Effective Prevention And Treatment Options Are Available
Allergen avoidance or minimisation relies on identifying the cause of the allergy and taking steps to reduce exposure to the allergen. For example, reducing dust mite in the home may help reduce symptoms in people who are allergic to mites.
- Antihistamines block histamine release from mast cells, reducing symptoms. Non-sedating antihistamine tablets are available from pharmacies without a prescription. Antihistamine nasal and eye sprays can also be used.
- Intranasal cortiocosteroid nasal sprays are effective for treatment of moderate to severe allergic rhinitis when used correctly. A prescription may be required for stronger dose INCS. Ask your pharmacist or doctor for advice.
- Combination therapies are used for treatment of moderate to severe allergic rhinitis and offer the advantages of both medications.
- Medicated eye drops can be helpful in some cases, ask your doctor or pharmacist for advice.
- Adrenaline – is used for first aid emergency treatment of life threatening severe allergic reactions . Adrenaline is usually given using an adrenaline autoinjector that can be given without medical training.
Non-medicated treatments such as saline sprays are used for treating allergic rhinitis and sinusitis.
Allergen immunotherapy is a long-term treatment which changes the immune system’s response to allergens. It involves the administration of regular, gradually increasing amounts of allergen extracts, by injections or by sublingual tablets, sprays or drops.
How To Manage An Allergy
In many cases, the most effective way of managing an allergy is to avoid the allergen that causes the reaction whenever possible.
For example, if you have a food allergy, you should check a food’s ingredients list for allergens before eating it.
There are also several medicines available to help control symptoms of allergic reactions, including:
- antihistamines these can be taken when you notice the symptoms of a reaction, or before being exposed to an allergen, to stop a reaction occurring
- tablets, capsules, nasal sprays or liquids that can be used as a short-term treatment for a blocked nose
- lotions and creams, such as moisturising creams these can reduce skin redness and itchiness
- steroid medicines sprays, drops, creams, inhalers and tablets that can help reduce redness and swelling caused by an allergic reaction
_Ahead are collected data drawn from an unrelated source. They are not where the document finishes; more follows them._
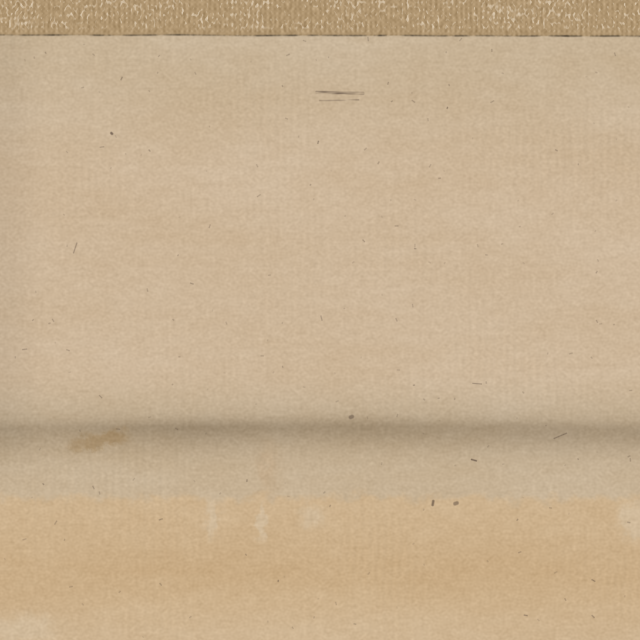
A WebGL 2 fragment shader for this texture:

```glsl
#version 300 es
precision highp float;
// Aged laid paper with a cloth strip on top, a soft horizontal fold and a tan water stain.
uniform vec2 u_resolution;
out vec4 fragColor;

vec2 hash2(vec2 p) {
  vec3 q = fract(p.xyx * vec3(0.1031, 0.1030, 0.0973));
  q += dot(q, q.yzx + 33.33);
  return fract((q.xx + q.yz) * q.zy);
}

float cornerSlope(vec2 cell, vec2 offset, vec2 f) {
  return dot(hash2(cell + offset) * 2.0 - 1.0, f - offset);
}

float gradientNoise(vec2 p) {
  vec2 i = floor(p), f = p - i;
  vec2 u = f * f * f * (f * (f * 6.0 - 15.0) + 10.0);
  return mix(
    mix(cornerSlope(i, vec2(0, 0), f), cornerSlope(i, vec2(1, 0), f), u.x),
    mix(cornerSlope(i, vec2(0, 1), f), cornerSlope(i, vec2(1, 1), f), u.x), u.y);
}

float fbm(vec2 p) {
  float sum = 0.0, amp = 1.0;
  for (int i = 0; i < 4; i++) {
    sum += amp * gradientNoise(p);
    p = p * 2.03 + 17.3;
    amp *= 0.55;
  }
  return sum;
}

// Soft elliptical blob, 1 at its centre
float blob(vec2 p, vec2 centre, vec2 radius) {
  vec2 d = (p - centre) / radius;
  return exp(-dot(d, d));
}

// Soft-edged line segment
float stroke(vec2 p, vec2 a, vec2 b, float width) {
  vec2 ab = b - a;
  float t = clamp(dot(p - a, ab) / dot(ab, ab), 0.0, 1.0);
  float soft = max(1.0 / u_resolution.y, 0.0017);
  return 1.0 - smoothstep(width - soft, width + soft, length(p - a - ab * t));
}

// Small fibres and specks, at most one in each grid cell
float specks(vec2 p, float cells, float density) {
  vec2 cell = floor(p * cells);
  vec2 pick = hash2(cell + 51.0), place = hash2(cell + 7.0);
  vec2 centre = (cell + 0.2 + 0.6 * place) / cells;
  float angle = pick.y * 6.28;
  vec2 reach = vec2(cos(angle), sin(angle)) * (0.0003 + 0.003 * place.x * place.y);
  return step(pick.x, density) * (0.3 + 0.7 * place.y) * stroke(p, centre - reach, centre + reach, 0.0008);
}

void main() {
  vec2 uv = gl_FragCoord.xy / u_resolution;

  // Sheet: cooler near the top and the fold, warmer between
  float warmth = smoothstep(0.95, 0.70, uv.y) * smoothstep(0.34, 0.43, uv.y);
  float cloud = fbm(uv * vec2(3.0, 9.0) + 4.0);
  vec3 color = mix(vec3(0.777, 0.695, 0.580), vec3(0.802, 0.712, 0.598), warmth);
  color += cloud * vec3(0.020, 0.026, 0.035);
  color *= 1.0 - 0.04 * smoothstep(0.08, 0.0, uv.x) * smoothstep(0.2, 0.4, uv.y);

  // Tan stain with a ragged upper edge and paler patches
  vec2 frayed = uv + 0.018 * vec2(fbm(uv * 38.0), fbm(uv * 38.0 + 40.0));
  float ragged = 0.222 + 0.014 * gradientNoise(vec2(uv.x * 13.0, 2.0)) + 0.016 * fbm(uv * 36.0);
  float stain = 1.0 - smoothstep(-0.009, 0.009, uv.y - ragged);
  float pale = blob(frayed, vec2(0.330, 0.195), vec2(0.013, 0.035))
             + blob(frayed, vec2(0.408, 0.187), vec2(0.010, 0.035))
             + 0.8 * blob(frayed, vec2(0.487, 0.190), vec2(0.024, 0.022))
             + 1.3 * blob(frayed, vec2(0.992, 0.187), vec2(0.028, 0.030))
             + 0.8 * blob(frayed, vec2(0.030, 0.015), vec2(0.080, 0.028));
  vec3 tanStain = mix(vec3(0.803, 0.696, 0.553), vec3(0.785, 0.670, 0.518), blob(uv, vec2(0.5, 0.10), vec2(1.0, 0.05)));
  tanStain += vec3(0.006, 0.012, 0.020) * smoothstep(0.07, 0.0, uv.y) + cloud * vec3(0.015, 0.020, 0.025);
  tanStain = mix(tanStain, vec3(0.822, 0.738, 0.620), 0.8 * smoothstep(0.1, 0.9, pale));
  color = mix(color, tanStain, stain);

  // Fold: a rounded dark trough, fading faster above than below
  float crease = uv.y - 0.328 - 0.006 * sin(uv.x * 3.14) - 0.002 * gradientNoise(vec2(uv.x * 6.0, 9.0));
  float shade = exp(-pow(abs(crease) / (crease > 0.0 ? 0.013 : 0.033), 1.6));
  color *= 1.0 - shade * vec3(0.140, 0.150, 0.165) * (1.0 + 0.5 * gradientNoise(uv * vec2(5.0, 20.0)));
  color *= 1.0 - 0.04 * blob(uv, vec2(0.5, 0.335), vec2(3.0, 0.040));

  // Brown smudge and faint rust below the crease
  float smudge = blob(frayed, vec2(0.172, 0.315), vec2(0.026, 0.012))
               + 0.8 * blob(frayed, vec2(0.134, 0.307), vec2(0.026, 0.012));
  color = mix(color, vec3(0.62, 0.51, 0.36), 0.6 * smoothstep(0.1, 0.9, smudge));
  color = mix(color, vec3(0.75, 0.63, 0.49), 0.35 * blob(frayed, vec2(0.42, 0.265), vec2(0.014, 0.040)));

  // Laid ribs and fibre grain
  color *= 1.0 + 0.008 * sin(uv.x * 520.0 + 5.0 * gradientNoise(uv * 9.0)) * smoothstep(-0.3, 0.5, gradientNoise(uv * 6.0));
  color += 0.042 * gradientNoise(uv * vec2(190.0, 220.0)) + 0.028 * gradientNoise(uv * vec2(75.0, 120.0));
  color += 0.018 * gradientNoise(uv * vec2(22.0, 50.0)) * vec3(0.8, 1.0, 1.2);

  // Scattered specks, then the stronger ink and pencil marks
  float dirt = 0.50 * specks(uv, 19.0, 0.16) + 0.35 * specks(uv + 0.37, 41.0, 0.10);
  dirt += 0.65 * stroke(uv, vec2(0.174, 0.792), vec2(0.175, 0.791), 0.0018);
  dirt += 0.45 * stroke(uv, vec2(0.548, 0.348), vec2(0.550, 0.349), 0.0030);
  dirt += 0.70 * stroke(uv, vec2(0.737, 0.282), vec2(0.744, 0.280), 0.0010);
  dirt += 0.60 * stroke(uv, vec2(0.676, 0.211), vec2(0.677, 0.217), 0.0018);
  dirt += 0.45 * stroke(uv, vec2(0.711, 0.213), vec2(0.714, 0.214), 0.0028);
  dirt += 0.45 * stroke(uv, vec2(0.866, 0.315), vec2(0.885, 0.323), 0.0007);
  dirt += 0.40 * stroke(uv, vec2(0.115, 0.605), vec2(0.120, 0.620), 0.0007);
  dirt += 0.45 * stroke(uv, vec2(0.739, 0.401), vec2(0.752, 0.400), 0.0006);
  float pencil = stroke(uv, vec2(0.495, 0.856), vec2(0.567, 0.854), 0.0022)
               + 0.6 * stroke(uv, vec2(0.500, 0.843), vec2(0.560, 0.844), 0.0012);
  dirt += pencil * (0.35 + 0.7 * gradientNoise(uv * vec2(60.0, 250.0)));
  color = mix(color, vec3(0.33, 0.27, 0.23), clamp(dirt, 0.0, 1.0));

  // Cloth strip: ribbed weave with worn pale flecks, over a broken seam
  float above = uv.y - 0.9455 - 0.0015 * gradientNoise(vec2(uv.x * 9.0, 5.0)) + 0.002 * uv.x;
  float weave = sin(uv.x * 800.0 + 2.0 * gradientNoise(uv * 40.0)) * (0.6 + 0.4 * sin(uv.y * 900.0));
  float worn = smoothstep(0.0, 0.6, 0.5 * fbm(uv * vec2(14.0, 22.0) + 8.0) + 1.3 * gradientNoise(uv * vec2(230.0, 150.0)));
  vec3 cloth = vec3(0.685, 0.583, 0.44) + 0.035 * weave + 0.10 * gradientNoise(uv * vec2(190.0, 110.0));
  cloth = mix(cloth, vec3(0.86, 0.79, 0.69), worn * (0.7 + 0.3 * weave) * smoothstep(0.003, 0.016, above));
  color = mix(color, cloth, smoothstep(-0.0018, 0.0018, above));
  color *= 1.0 - blob(vec2(above), vec2(0), vec2(0.0023)) * clamp(0.22 + 0.6 * fbm(vec2(uv.x * 30.0, 3.0)), 0.05, 0.5);
  fragColor = vec4(color, 1.0);
}
```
For some people with very severe allergies, a treatment called immunotherapy may be recommended.
This involves being exposed to the allergen in a controlled way over a number of years so your body gets used to it and does not react to it so severely.
What Is An Allergic Reaction
An allergic reaction is the way your body responds to the allergen. A chain of events occur that result in an allergic reaction.
If you are prone to allergies, the first time youre exposed to a specific allergen , your body responds by producing allergic antibodies. The job of these antibodies is to find the allergens and help remove them from your system. As a result, a chemical called histamine is released and causes symptoms of allergies.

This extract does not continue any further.